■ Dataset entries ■
----

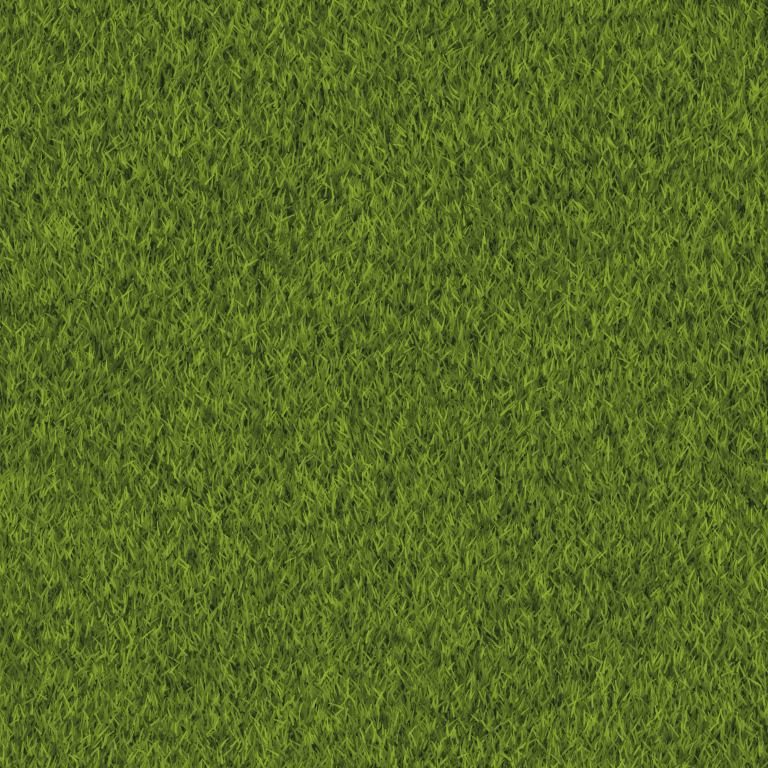
Reproduce this texture procedurally as a WebGL 1 fragment shader.

```glsl
precision highp float;
// Dense short lawn: layered, tapered grass blades over dark gaps.

uniform vec2 u_resolution;

const float LAYERS = 12.0;
const float CELLS = 80.0;           // blade cells across the canvas
const float EDGE_SOFTNESS = 0.0012;
const vec3 SHADE_GREEN = vec3(0.19, 0.24, 0.105);
const vec3 LIGHT_GREEN = vec3(0.51, 0.61, 0.172);

vec4 hash4(vec2 p) {
  vec4 h = fract(p.xyxy * vec4(0.1031, 0.1030, 0.0973, 0.1099));
  h += dot(h, h.wzxy + 33.33);
  return fract((h.xxyz + h.yzzw) * h.zywx);
}

// Distance to the nearest scattered point, in cells.
float cellular(vec2 p) {
  vec2 cell = floor(p);
  float nearest = 2.0;
  for (int y = -1; y <= 1; y++) {
    for (int x = -1; x <= 1; x++) {
      vec2 id = cell + vec2(x, y);
      nearest = min(nearest, distance(p, id + hash4(id + 7.0).xy));
    }
  }
  return nearest;
}

// Broad drift from layered sines, roughly -1 to 1.
float drift(vec2 p) {
  float wave = sin(p.x * 9.0 + 2.0 * sin(p.y * 7.0));
  wave += sin(p.y * 13.0 + 1.7 * sin(p.x * 11.0 + 1.0));
  wave += 0.7 * sin(dot(p, vec2(23.0, -19.0)) + 2.0 * sin(p.y * 17.0));
  return wave / 2.7;
}

// x: coverage, y: position along the blade from root to tip.
vec2 blade(vec2 p, float lean, float len, float bend, float soft) {
  float c = cos(lean);
  float s = sin(lean);
  vec2 q = vec2(c * p.x - s * p.y, s * p.x + c * p.y);
  q.y += 0.5 * len;
  float along = clamp(q.y / len, 0.0, 1.0);
  float curve = bend * len * (along * along - 0.3);
  float halfWidth = mix(0.0014, 0.0005, along);
  float d = length(vec2(q.x - curve, q.y - along * len)) - halfWidth;
  return vec2(1.0 - smoothstep(-soft, soft, d), along);
}

// Lays one sheet of blades over the tone below it.
float addLayer(float tone, vec2 uv, float layer, float soft) {
  float depth = layer / (LAYERS - 1.0);
  vec2 shift = vec2(0.37, 0.61) * layer;
  vec2 grid = uv * CELLS + shift;
  vec2 cell = floor(grid);
  for (int y = 1; y >= -1; y--) {
    for (int x = -1; x <= 1; x++) {
      vec2 id = cell + vec2(x, y);
      vec4 place = hash4(id + layer * 31.7 + 11.0);
      vec4 form = hash4(id + layer * 17.3 + 203.0);
      vec2 center = (id + place.xy - shift) / CELLS;
      float lean = (place.z + place.w - 1.0) * 1.1 + 0.2 * drift(center);
      float len = mix(0.011, 0.0185, form.x);
      vec2 leaf = blade(uv - center, lean, len, (form.y - 0.5) * 0.4, soft);
      float leafTone = 0.05 + 0.7 * depth + 0.9 * (form.z - 0.5);
      leafTone += 0.25 * (leaf.y - 0.5);
      tone = mix(tone, leafTone, leaf.x);
    }
  }
  return tone;
}

void main() {
  vec2 uv = gl_FragCoord.xy / u_resolution.y;
  float soft = max(EDGE_SOFTNESS, 0.7 / u_resolution.y);

  // Blades from the dark thatch up to the lit tips.
  float tone = -0.08;
  for (float layer = 0.0; layer < LAYERS; layer++) {
    tone = addLayer(tone, uv, layer, soft);
  }

  // Small shaded hollows and faint broad patches.
  float hollow = cellular(uv * vec2(65.0, 48.0));
  tone += 0.45 * (0.45 - hollow) + 0.05 * drift(uv * 1.6 + 3.0);

  tone = clamp(tone, -0.2, 1.15);
  gl_FragColor = vec4(mix(SHADE_GREEN, LIGHT_GREEN, tone), 1.0);
}
```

----

■ ABOUT THIS TASK ■
Show every line of the data in which the word "wave" appears.

■ EXPECTED OUTPUT ■
  float wave = sin(p.x * 9.0 + 2.0 * sin(p.y * 7.0));
  wave += sin(p.y * 13.0 + 1.7 * sin(p.x * 11.0 + 1.0));
  wave += 0.7 * sin(dot(p, vec2(23.0, -19.0)) + 2.0 * sin(p.y * 17.0));
  return wave / 2.7;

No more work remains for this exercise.